More than 20,000 athletes will take their marks on Liberty Avenue for the Dick’s Sporting Goods Pittsburgh Marathon. But not all of them are running.
Ashli Molinero, director, UPMC Disabilities Resource Center is a seasoned handcyclist. She will tackle the 26.2-mile course on wheels for the sixth time.
Encouraged by Rory Cooper, Ph.D., University of Pittsburgh School of Health and Rehabilitation Sciences, and UPMC’s Michael Boninger, MD, Ashli started handcycling. She ventured into the world of recreational handcycling as a way to increase her activity level.
Born with spina bifida, Ashli said handcycling allows her to stay active and leave her mark on an up-and-coming sport.
“I love the speed, love the challenge, love the network of other handcyclists across the country,” she said.
The Grueling World of Elite Handcycling
After a decade of handcycling in her spare time, Ashli started to compete in races.
A handcycle is a three-wheel vehicle powered by the rider’s arms. Racing wheels — designed for speed — come in all types of shapes and sizes.
Few women compete in handcycling at the national level — a fact that didn’t deter Ashli.
“I recognized that I had competitive speeds,” Ashli said. “And there weren’t many other women who were doing this nationally.”
After wrapping up her first race, she took on marathons in:
- New York
- Los Angeles
Her greatest challenge awaited off the mainland — the Alaska Challenge.
The Alaska Challenge is the longest handcycle race in the world. It stretches more than 250 miles — from Fairbanks to Anchorage — over the course of five days.
The race ends in a 17-mile, 4,000-foot ascent to the finish line.
Handcycling in the Pittsburgh Marathon
A native of Pittsburgh’s South Hills, Ashli said the Pittsburgh Marathon has special meaning to her. She said the view of Pittsburgh’s distinct neighborhoods and cityscapes are what makes the marathon one of the city’s greatest events.
Handcyclists from across the country gather for the race, forming a sense of community within the sport.
“It’s amazing watching the Pittsburgh handcycle field continue to grow,” Ashli said.
Encouraging a Healthy Lifestyle
As an employee of UPMC, Ashli makes it her mission to urge others to live a healthy, active life.
To prep for the marathon, she rides many times each week, honing her sport on the city’s steep hills.
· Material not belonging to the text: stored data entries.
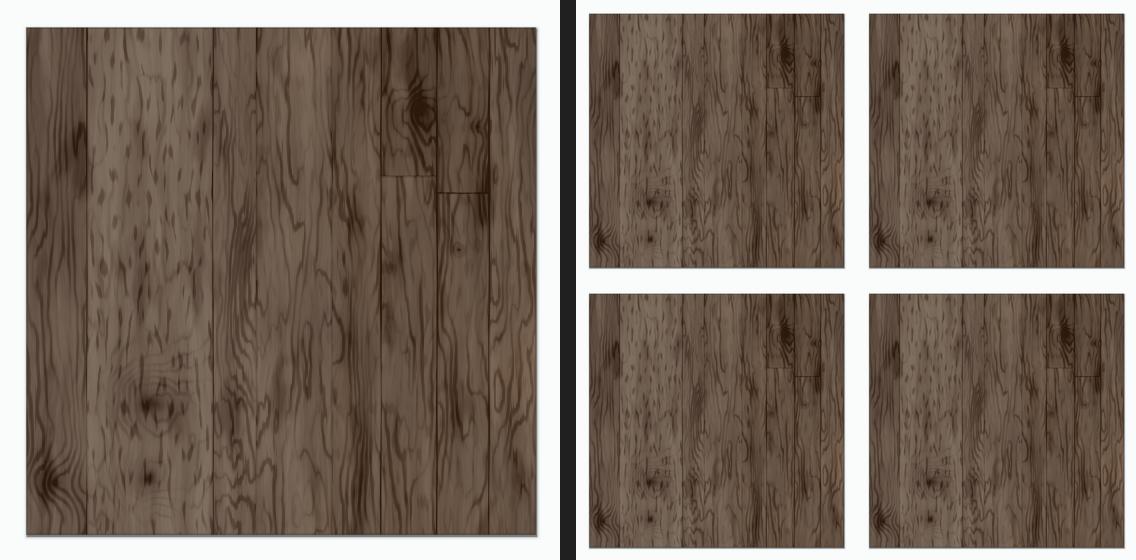
Left, the tile; right, the same tile 2 across and 2 down.
This texture is drawn by a Shadertoy shader. Its source:

```glsl
const vec3 PAPER = vec3(0.98, 0.99, 0.99);
const vec3 DARK_WOOD = vec3(0.275, 0.207, 0.158);
const vec3 PALE_WOOD = vec3(0.472, 0.408, 0.352);
const vec2 PANEL_MIN = vec2(0.047, 0.045);
const vec2 PANEL_MAX = vec2(0.957, 0.951);

// Each plank: left edge, rings per canvas width, ring waviness, fleck strength
const vec4 PLANKS[8] = vec4[8](
    vec4(0.000, 66.0, 2.6, 0.15), vec4(0.156, 24.0, 2.0, 0.95),
    vec4(0.380, 44.0, 5.5, 0.25), vec4(0.458, 34.0, 3.2, 0.25),
    vec4(0.592, 62.0, 3.6, 0.35), vec4(0.680, 42.0, 2.8, 0.40),
    vec4(0.780, 56.0, 3.2, 0.35), vec4(0.874, 36.0, 4.2, 0.25));
const float TONES[8] = float[8](0.70, 0.93, 0.84, 0.82, 0.65, 0.62, 0.64, 0.72);

// Each knot: centre, radius
const vec3 KNOTS[6] = vec3[6](
    vec3(0.268, 0.277, 0.034), vec3(0.264, 0.150, 0.026),
    vec3(0.100, 0.140, 0.020), vec3(0.745, 0.795, 0.019),
    vec3(0.853, 0.774, 0.007), vec3(0.820, 0.553, 0.007));

float hash(vec3 p) {
    p = fract(p * 0.1031);
    p += dot(p, p.zyx + 31.32);
    return fract((p.x + p.y) * p.z);
}

float cornerSlope(vec2 cell, vec2 period, float seed, vec2 offset) {
    float angle = 6.2832 * hash(vec3(mod(cell, period), seed * 7.3 + 3.0));
    return dot(vec2(cos(angle), sin(angle)), offset);
}

// Gradient noise that wraps once per canvas; freq holds whole numbers
float noise(vec2 uv, vec2 freq, float seed) {
    vec2 cell = floor(uv * freq), f = fract(uv * freq);
    vec2 s = f * f * f * (f * (f * 6.0 - 15.0) + 10.0);
    vec2 e = vec2(1.0, 0.0);
    float low = mix(cornerSlope(cell, freq, seed, f),
                    cornerSlope(cell + e, freq, seed, f - e), s.x);
    float high = mix(cornerSlope(cell + e.yx, freq, seed, f - e.yx),
                     cornerSlope(cell + 1.0, freq, seed, f - 1.0), s.x);
    return mix(low, high, s.y);
}

float fbm(vec2 uv, vec2 freq, float seed) {
    float sum = 0.0, gain = 1.0;
    for (int i = 0; i < 4; i++) {
        sum += gain * noise(uv, freq, seed + float(i));
        freq *= 2.0;
        gain *= 0.42;
    }
    return sum;
}

float boxDistance(vec2 p, vec2 low, vec2 high) {
    vec2 q = abs(p - 0.5 * (low + high)) - 0.5 * (high - low);
    return length(max(q, 0.0)) + min(max(q.x, q.y), 0.0);
}

// x: pull on the rings, y: darkness of the knots
vec2 knotField(vec2 uv) {
    vec2 field = vec2(0.0);
    vec2 wobble = 0.012 * vec2(noise(uv, vec2(22.0), 61.0), noise(uv, vec2(18.0), 62.0));
    for (int i = 0; i < 6; i++) {
        float radius = KNOTS[i].z;
        vec2 q = (uv + wobble * radius * 40.0 - KNOTS[i].xy) / radius;
        float d = length(q * vec2(0.75, 1.0));
        field.x += min(radius * 170.0, 6.0) * exp(-0.22 * d * d);
        field.y += 0.45 * exp(-0.6 * d * d) + 0.85 * exp(-9.0 * d * d);
    }
    return field;
}

// Dark ring lines where the field crosses whole levels
float ringLines(float field, float density, float width) {
    float slope = max(fwidth(field) * iResolution.y, density * 0.55);
    float d = abs(fract(field) - 0.5) / slope;
    float core = 1.0 - smoothstep(width - 0.0008, width + 0.0017, d);
    return 0.65 * core + 0.45 * exp(-d / 0.0042);
}

vec3 wood(vec2 uv) {
    // Plank under this point, and its seams
    int id = 0;
    float seamDistance = 1.0;
    for (int i = 0; i < 8; i++) {
        if (uv.x > PLANKS[i].x) id = i;
        seamDistance = min(seamDistance, abs(uv.x - PLANKS[i].x));
    }
    vec4 plank = PLANKS[id];
    float seed = float(id) * 9.0 + 2.0;
    float tone = TONES[id];

    // Butt joints in two of the planks
    float jointY = id == 5 ? 0.685 : (id == 6 ? 0.655 : 2.0);
    float upper = step(jointY, uv.y);
    seed += 80.0 * upper;
    tone -= 0.14 * upper;
    float joint = 1.0 - smoothstep(0.0005, 0.003, abs(uv.y - jointY));

    // Growth rings bent around knots
    vec2 knots = knotField(uv);
    float rings = plank.y * uv.x + plank.z * fbm(uv, vec2(14.0, 3.0), seed) + knots.x;
    float breakup = noise(uv, vec2(22.0, 5.0), seed + 5.0);
    float width = 0.0011 + 0.0018 * smoothstep(-0.2, 0.5, breakup);
    float lines = ringLines(rings, plank.y, width);
    lines *= 0.25 + 0.75 * smoothstep(-0.35, 0.25, breakup);

    // Short slanted flecks and fine fibres
    vec2 bent = uv + vec2(0.02 * fbm(uv, vec2(7.0, 4.0), seed + 6.0), 0.0);
    float flecks = smoothstep(0.12, 0.42, noise(bent, vec2(120.0, 24.0), seed));
    float fibres = noise(bent, vec2(230.0, 14.0), 41.0);
    float streaks = fbm(bent, vec2(38.0, 2.0), 43.0);
    float clouds = fbm(uv, vec2(8.0, 4.0), 47.0);
    float stains = smoothstep(0.18, 0.60, fbm(bent, vec2(18.0, 5.0), 53.0));

    float shade = tone + 0.36 * streaks + 0.26 * clouds + 0.13 * fibres;
    shade -= 0.62 * lines * (id == 1 ? 0.45 : 1.0);
    shade -= 0.62 * plank.w * flecks + 0.45 * stains + 0.85 * knots.y;
    float seam = 1.0 - smoothstep(0.0006, 0.0028, seamDistance);
    shade -= 0.55 * seam * (0.65 + breakup) + 0.35 * joint;

    vec3 color = mix(DARK_WOOD, PALE_WOOD, clamp(shade, -0.55, 1.12));
    float warmth = smoothstep(0.35, 0.7, uv.x) * (0.5 + clouds);
    return color + 0.016 * warmth * vec3(1.0, 0.0, -0.7);
}

void mainImage(out vec4 fragColor, in vec2 fragCoord) {
    vec2 uv = fragCoord / iResolution.xy;
    float pixel = 1.0 / iResolution.y;
    float edge = boxDistance(uv, PANEL_MIN, PANEL_MAX);

    // Paper margin with a thin shadow at the lower right
    vec2 shift = vec2(0.0015, -0.003);
    float shadow = exp(-max(boxDistance(uv - shift, PANEL_MIN, PANEL_MAX), 0.0) / 0.0018);
    vec3 color = PAPER * (1.0 - 0.5 * shadow);

    // Wooden panel with a darkened rim
    vec3 panel = wood(uv) * (1.0 - 0.3 * smoothstep(-0.004, 0.0, edge));
    color = mix(panel, color, smoothstep(-pixel, pixel, edge));
    fragColor = vec4(color, 1.0);
}
```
She also works with a personal trainer.
Ashli wants to raise awareness for the health and wellness of people with disabilities. She hopes others will follow her lead by finding ways to “get out there and get active.”